Chapter 16: Many of the narrative sections of Deep South are labeled not by place but by an individual’s name. Of all the people you met, did anyone stand out as the most memorable?

Paul Theroux: The Deep South is full of unsung heroes. Idealistic and hardworking people who have striven to make a difference. I met them everywhere I went and I hate to single out just one, but since you asked I would mention an older gentleman, the Reverend Eugene Lyles, who in the 1960s in Greensboro, Alabama, struggled to get a bank loan to build a modest building to house his barber shop and his soul food restaurant, both of which have been successful and welcoming. He also preaches in a local church. And he was instrumental in arranging for Martin Luther King Jr. to speak in the town—a dangerous activity in those years. I should also add that he was hospitable and candid to me, an unimpressive stranger with lots of questions.

Chapter 16: Much like your fiction, your travel writing is punctuated by dialogue that reveals a depth of character and culture.

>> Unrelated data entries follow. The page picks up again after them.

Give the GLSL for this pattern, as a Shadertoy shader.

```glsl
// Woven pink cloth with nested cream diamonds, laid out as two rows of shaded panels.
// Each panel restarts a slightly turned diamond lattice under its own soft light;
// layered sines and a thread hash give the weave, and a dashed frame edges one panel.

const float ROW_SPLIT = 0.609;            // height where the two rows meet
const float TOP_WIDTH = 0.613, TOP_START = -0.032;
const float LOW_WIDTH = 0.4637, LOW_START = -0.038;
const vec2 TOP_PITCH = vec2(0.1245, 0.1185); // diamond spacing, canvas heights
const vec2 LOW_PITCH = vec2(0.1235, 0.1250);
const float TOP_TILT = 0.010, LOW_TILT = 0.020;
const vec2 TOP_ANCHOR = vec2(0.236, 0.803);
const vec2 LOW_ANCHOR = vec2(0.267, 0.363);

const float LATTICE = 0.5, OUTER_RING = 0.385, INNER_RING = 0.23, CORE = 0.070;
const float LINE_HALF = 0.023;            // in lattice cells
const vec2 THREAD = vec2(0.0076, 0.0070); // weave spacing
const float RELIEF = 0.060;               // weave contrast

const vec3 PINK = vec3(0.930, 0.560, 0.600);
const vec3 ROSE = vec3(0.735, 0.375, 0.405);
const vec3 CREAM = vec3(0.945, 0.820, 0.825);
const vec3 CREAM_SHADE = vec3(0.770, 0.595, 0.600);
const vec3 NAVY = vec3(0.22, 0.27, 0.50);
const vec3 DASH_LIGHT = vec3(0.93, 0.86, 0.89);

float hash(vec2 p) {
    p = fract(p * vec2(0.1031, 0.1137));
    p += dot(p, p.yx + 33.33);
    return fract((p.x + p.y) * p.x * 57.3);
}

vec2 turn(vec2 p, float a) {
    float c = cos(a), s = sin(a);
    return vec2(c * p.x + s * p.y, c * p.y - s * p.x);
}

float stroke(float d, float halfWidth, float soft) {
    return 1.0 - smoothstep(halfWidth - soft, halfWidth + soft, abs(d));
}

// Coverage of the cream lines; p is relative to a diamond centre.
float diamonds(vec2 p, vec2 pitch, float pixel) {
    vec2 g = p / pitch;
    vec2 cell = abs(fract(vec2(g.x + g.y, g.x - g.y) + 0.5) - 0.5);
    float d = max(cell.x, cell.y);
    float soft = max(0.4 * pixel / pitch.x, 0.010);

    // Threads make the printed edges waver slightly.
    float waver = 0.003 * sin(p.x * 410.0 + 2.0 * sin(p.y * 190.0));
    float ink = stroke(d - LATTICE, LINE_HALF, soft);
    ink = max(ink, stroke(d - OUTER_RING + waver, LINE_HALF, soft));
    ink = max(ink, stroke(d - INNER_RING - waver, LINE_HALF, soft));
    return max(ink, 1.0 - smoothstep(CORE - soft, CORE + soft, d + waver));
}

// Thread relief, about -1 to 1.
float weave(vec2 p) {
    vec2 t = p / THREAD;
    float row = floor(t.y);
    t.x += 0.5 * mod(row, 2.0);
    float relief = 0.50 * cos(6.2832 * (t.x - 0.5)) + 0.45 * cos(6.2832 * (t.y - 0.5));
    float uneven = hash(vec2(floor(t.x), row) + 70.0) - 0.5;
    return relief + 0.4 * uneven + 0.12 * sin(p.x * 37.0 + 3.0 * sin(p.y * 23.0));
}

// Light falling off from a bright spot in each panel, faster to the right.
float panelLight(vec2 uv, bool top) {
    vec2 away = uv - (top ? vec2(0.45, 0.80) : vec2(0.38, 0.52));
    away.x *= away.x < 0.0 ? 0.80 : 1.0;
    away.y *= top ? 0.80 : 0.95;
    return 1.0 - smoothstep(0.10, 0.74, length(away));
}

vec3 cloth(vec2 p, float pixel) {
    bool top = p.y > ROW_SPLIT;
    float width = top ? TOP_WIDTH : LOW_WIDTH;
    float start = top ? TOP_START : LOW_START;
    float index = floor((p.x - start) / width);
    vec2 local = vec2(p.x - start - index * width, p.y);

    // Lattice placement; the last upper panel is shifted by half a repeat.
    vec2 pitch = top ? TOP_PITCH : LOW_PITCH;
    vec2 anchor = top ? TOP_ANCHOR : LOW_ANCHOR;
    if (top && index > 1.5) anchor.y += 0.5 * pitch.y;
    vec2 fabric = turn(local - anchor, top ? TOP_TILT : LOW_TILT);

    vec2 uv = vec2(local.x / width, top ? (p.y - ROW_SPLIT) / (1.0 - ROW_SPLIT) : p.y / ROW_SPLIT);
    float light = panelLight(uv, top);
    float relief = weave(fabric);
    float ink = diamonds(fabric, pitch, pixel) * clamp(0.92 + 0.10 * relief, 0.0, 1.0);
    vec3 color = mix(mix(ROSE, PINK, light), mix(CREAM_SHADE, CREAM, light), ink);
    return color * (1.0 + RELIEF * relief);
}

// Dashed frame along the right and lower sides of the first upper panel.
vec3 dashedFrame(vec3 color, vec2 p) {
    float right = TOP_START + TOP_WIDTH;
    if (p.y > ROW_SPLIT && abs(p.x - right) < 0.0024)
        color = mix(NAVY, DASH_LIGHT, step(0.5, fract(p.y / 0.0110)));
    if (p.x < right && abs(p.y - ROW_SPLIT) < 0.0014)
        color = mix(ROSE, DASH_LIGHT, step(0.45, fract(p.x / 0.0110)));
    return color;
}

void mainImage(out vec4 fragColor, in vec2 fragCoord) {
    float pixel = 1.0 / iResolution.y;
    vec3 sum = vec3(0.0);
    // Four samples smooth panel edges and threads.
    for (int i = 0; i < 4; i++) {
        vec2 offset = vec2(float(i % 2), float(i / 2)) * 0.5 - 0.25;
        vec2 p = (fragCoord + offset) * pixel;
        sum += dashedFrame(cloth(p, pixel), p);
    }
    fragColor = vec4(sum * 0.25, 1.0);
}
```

How do you manage to capture long, engaging exchanges while simultaneously taking part in them (in one case, while shooting a rifle)?

Theroux: This challenge lies at the heart of the travel narrative and depends on memory. It is a skill I have worked at for forty years. I do not use a tape recorder, but at the end of the day I rack my brain to reproduce the dialogue I heard all day and do not go to bed until I have set it down in my notebook as accurately as I can.

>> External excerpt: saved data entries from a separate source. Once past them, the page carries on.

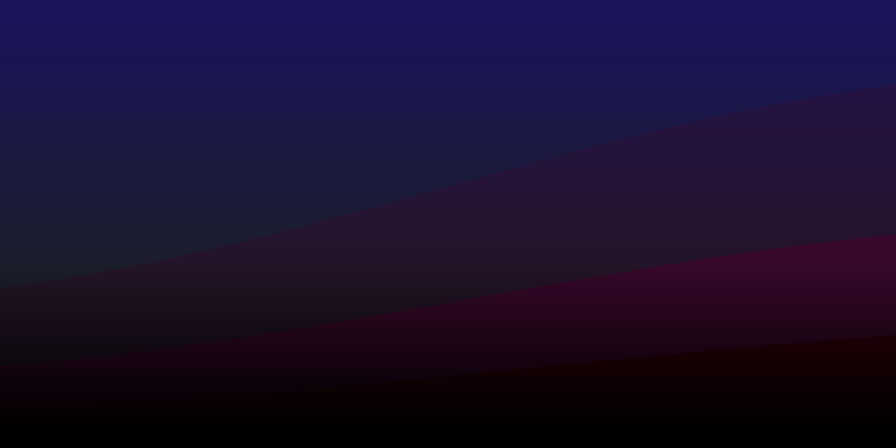
A Shadertoy shader for this background:

```glsl
const vec3 SKY_TOP    = vec3(0.10, 0.075, 0.365);
const vec3 SKY_LOW    = vec3(0.11, 0.115, 0.17);
const vec3 VIOLET_TOP = vec3(0.14, 0.07, 0.265);
const vec3 VIOLET_LOW = vec3(0.14, 0.08, 0.155);
const vec3 MAGENTA    = vec3(0.215, 0.03, 0.165);
const vec3 CRIMSON    = vec3(0.21, 0.0, 0.04);

// Each wave: base height, amplitude, frequency, horizontal centre
const vec4 VIOLET_WAVE  = vec4(0.584, 0.2545, 2.2, 0.50);
const vec4 MAGENTA_WAVE = vec4(0.335, 0.17, 2.1, 0.53);
const vec4 CRIMSON_WAVE = vec4(0.18, 0.10, 2.0, 0.60);

const float HORIZON = 0.40;      // height where the sky gradient ends
const float VIOLET_CREST = 0.80; // height where the violet gradient ends
const float FADE_START = 0.03;   // fully black below this height
const float FADE_END = 0.41;     // fully lit above this height
const float FADE_POWER = 1.15;

// Coverage of the area below a sine-shaped edge
float belowWave(vec2 uv, vec4 wave) {
    float edge = wave.x + wave.y * sin(wave.z * (uv.x - wave.w));
    float softness = 1.0 / iResolution.y;
    return 1.0 - smoothstep(-softness, softness, uv.y - edge);
}

float ramp(float low, float high, float value) {
    return clamp((value - low) / (high - low), 0.0, 1.0);
}

void mainImage(out vec4 fragColor, in vec2 fragCoord) {
    vec2 uv = fragCoord / iResolution.xy;

    // Vertical gradients
    vec3 color = mix(SKY_LOW, SKY_TOP, ramp(HORIZON, 1.0, uv.y));
    vec3 violet = mix(VIOLET_LOW, VIOLET_TOP, ramp(HORIZON, VIOLET_CREST, uv.y));

    // Overlapping waves, back to front
    color = mix(color, violet, belowWave(uv, VIOLET_WAVE));
    color = mix(color, MAGENTA, belowWave(uv, MAGENTA_WAVE));
    color = mix(color, CRIMSON, belowWave(uv, CRIMSON_WAVE));

    // Darkness rising from the bottom
    color *= pow(ramp(FADE_START, FADE_END, uv.y), FADE_POWER);

    fragColor = vec4(color, 1.0);
}
```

Chapter 16: You embarked on your Southern journey during the 2012 presidential race. Given the insights you gleaned from that trip, what do think of the current presidential race as it’s playing out in the South?

Theroux: At the moment the presidential race for 2016 is a set of sideshows, many of them played as farce, almost in defiance of serious politics and probably to mock the process. At some point, probably next year, the real contenders will emerge. I don’t think we have seen them yet.

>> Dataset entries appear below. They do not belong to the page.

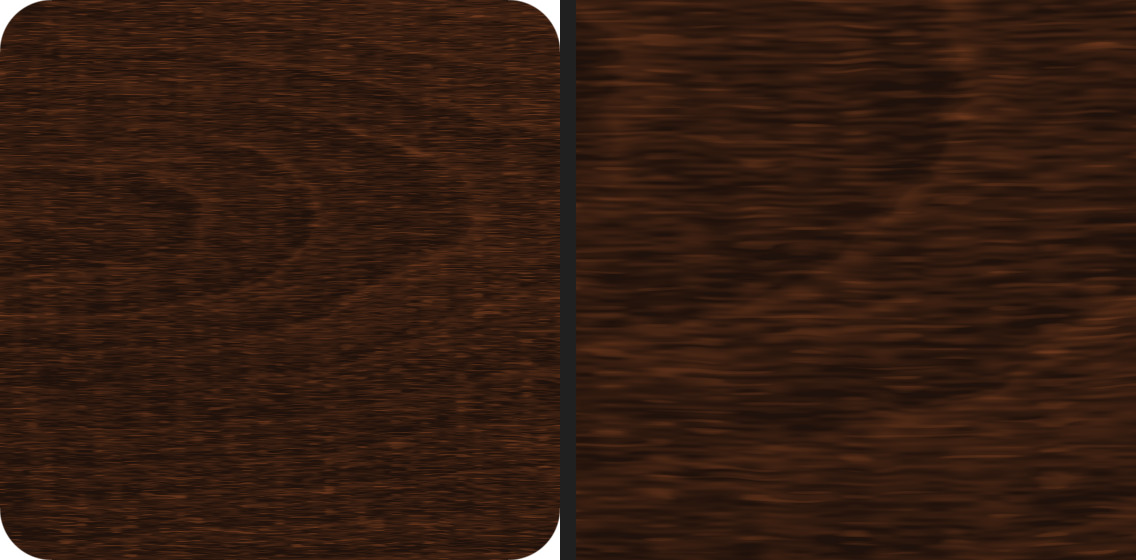
Left: the whole. Right: its middle third, enlarged.
Write a WebGL 1 fragment shader that draws this texture.

```glsl
precision highp float;
// Dark polished wood board with rounded corners and a cathedral grain figure.
// Parabolic growth rings, stretched noise streaks and fine fibres add up to
// one tone value, which is then mapped from shadow brown to copper.

uniform vec2 u_resolution;

const vec3 SHADOW = vec3(0.136, 0.074, 0.045);
const vec3 COPPER = vec3(0.385, 0.200, 0.103);
const vec3 BACKDROP = vec3(1.0);
const float CORNER_RADIUS = 0.092;

float hash(vec2 cell) {
  return fract(sin(dot(cell, vec2(127.1, 311.7))) * 43758.5453);
}

float noise(vec2 p) {
  vec2 cell = floor(p);
  vec2 f = fract(p);
  f = f * f * (3.0 - 2.0 * f);
  float low = mix(hash(cell), hash(cell + vec2(1.0, 0.0)), f.x);
  float high = mix(hash(cell + vec2(0.0, 1.0)), hash(cell + 1.0), f.x);
  return mix(low, high, f.y);
}

float fbm(vec2 p) {
  float sum = 0.0;
  float weight = 0.5;
  for (int i = 0; i < 4; i++) {
    sum += weight * noise(p);
    p = p * 2.03 + vec2(17.3, 9.1);
    weight *= 0.5;
  }
  return sum / 0.9375;
}

// Noise in -0.5..0.5, stretched by unequal frequencies along x and y.
float streak(vec2 p, vec2 frequency, float seed) {
  return noise(p * frequency + seed) - 0.5;
}

// Nested arches that point right and flatten into level lines on the left.
float archDistance(vec2 p, vec2 heart) {
  vec2 d = p - heart;
  float reach = 0.5 * (d.x + sqrt(d.x * d.x + 0.02));
  return sqrt(d.y * d.y + 0.09 * reach);
}

// Each ring darkens outwards and ends in a thin light rim.
float growthRings(float phase, vec2 p) {
  float s = fract(phase);
  float dark = smoothstep(0.45, 0.9, s) * (1.0 - smoothstep(0.93, 1.0, s));
  float rim = smoothstep(0.0, 0.05, s) * (1.0 - smoothstep(0.04, 0.2, s));
  float strength = 0.35 + 0.75 * noise(p * vec2(3.0, 9.0) + 41.0);
  return strength * (0.28 * rim - 0.15 * dark);
}

// Short bright strands scattered along the grain.
float flecks(vec2 p, vec2 frequency, float seed) {
  return smoothstep(0.64, 0.92, noise(p * frequency + seed));
}

float roundedBox(vec2 p, float halfSize, float radius) {
  vec2 q = abs(p) - halfSize + radius;
  return length(max(q, 0.0)) + min(max(q.x, q.y), 0.0) - radius;
}

float woodTone(vec2 p) {
  // Gentle waviness bends all the fibres together.
  vec2 grain = p;
  grain.y += 0.012 * (fbm(p * vec2(4.0, 6.0)) - 0.5);
  grain.y += 0.0016 * streak(p, vec2(45.0, 60.0), 5.0);

  float warp = 1.1 * (fbm(p * vec2(2.2, 4.0) + 3.0) - 0.5);
  warp += 0.09 * streak(p, vec2(26.0, 150.0), 23.0);
  float phase = 15.0 * archDistance(p, vec2(0.25, 0.61)) + 0.5 + warp;

  float tone = 0.235 + growthRings(phase, p);
  tone += 0.14 * (fbm(grain * vec2(2.5, 9.0) + 11.0) - 0.5);

  // Streaks from broad to hair-thin.
  tone += 0.10 * streak(grain, vec2(4.0, 50.0), 31.0);
  tone += 0.10 * streak(grain, vec2(12.0, 150.0), 57.0);
  tone += 0.34 * streak(grain, vec2(34.0, 350.0), 73.0);
  tone += 0.46 * streak(grain, vec2(62.0, 500.0), 37.0);

  // The heart of the figure is calmer than the board's edges.
  vec2 fromHeart = (p - vec2(0.45, 0.5)) * vec2(2.2, 3.2);
  float calm = exp(-dot(fromHeart, fromHeart));
  float sheen = mix(0.52, 0.36, calm);
  tone += sheen * flecks(grain, vec2(34.0, 380.0), 91.0);
  tone += 0.3 * sheen * flecks(grain, vec2(14.0, 190.0), 19.0);
  tone -= 0.02 * calm;

  // Small dark knot.
  vec2 knot = (p - vec2(0.37, 0.635)) * vec2(24.0, 32.0);
  tone -= 0.11 * exp(-dot(knot, knot));

  // Light falls from the upper right.
  return tone + 0.06 * (p.x - 0.45) + 0.11 * (p.y - 0.5);
}

void main() {
  vec2 p = gl_FragCoord.xy / u_resolution;
  float pixel = 1.0 / min(u_resolution.x, u_resolution.y);

  float tone = clamp(woodTone(p), -0.06, 1.2);
  vec3 wood = mix(SHADOW, COPPER, tone);

  float edge = roundedBox(p - 0.5, 0.5, CORNER_RADIUS);
  float outside = smoothstep(-pixel, pixel, edge);
  // Only the corners are cut; straight sides run to the canvas border.
  vec2 side = abs(p - 0.5) - 0.5 + CORNER_RADIUS;
  outside *= step(0.0, min(side.x, side.y));
  gl_FragColor = vec4(mix(wood, BACKDROP, outside), 1.0);
}
```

Chapter 16: Among Deep South’s rich descriptions of place and people are a few more philosophic meditations, such as your discussion of the history and use of the n-word. How have early readers responded to that essay?

Theroux: No fuss yet that I have heard. May I also say that the expression “the n-word” sounds to me like baby talk. I call it “the taboo word” because of course it is used freely by African Americans and represents a taboo to whites. I used this word, quoting a man in Monroeville in a piece I wrote for Smithsonian, and as it was a neutral—not hostile—usage, no one became apoplectic.

Chapter 16: At a Mississippi gun show you attended, people saw assault weapons as a solution to—rather than potential precursor of—mass shootings in America. What do you think of recent shootings in light of your experience there?

Theroux: I don’t think gun owners in Mississippi or elsewhere think of assault weapons as a solution to violence. The ones I met felt that gun regulation was yet another manifestation of the federal government trying to run their lives. The recent shootings have been lamentable, but each has had a different aspect. Strict background checks might have prevented some of them.

Chapter 16: You were guest editor of The Best American Travel Writing 2014. What impression of the state of the genre—or of travel itself—did that experience leave you with?

Theroux: A very good question, and a timely one. Travel is no longer about a vacation, or a wine trip down the Rhine, or Mr. and Mrs. Traveler reporting on their high-priced safari. Travel writing now penetrates deeper into countries near and far, involves different risks and challenges (refugees, poverty, civil war, crisis) and is less narcissistic and sybaritic—no longer the elephant ride or the spa experience.

Chapter 16: What was your most memorable meal in the South?

Theroux: Sunday lunch, after church, to which I was invited on the spur of the moment by Mr. and Mrs. H.B. Williams in Monroeville, Alabama—me, a perfect stranger from the distant North, to share chicken, mac and cheese, sweet potatoes, and pie. I recall the peacefulness of it, the good humor, the great food, the hospitality. It seemed to characterize all the hospitality and candor I met in the South.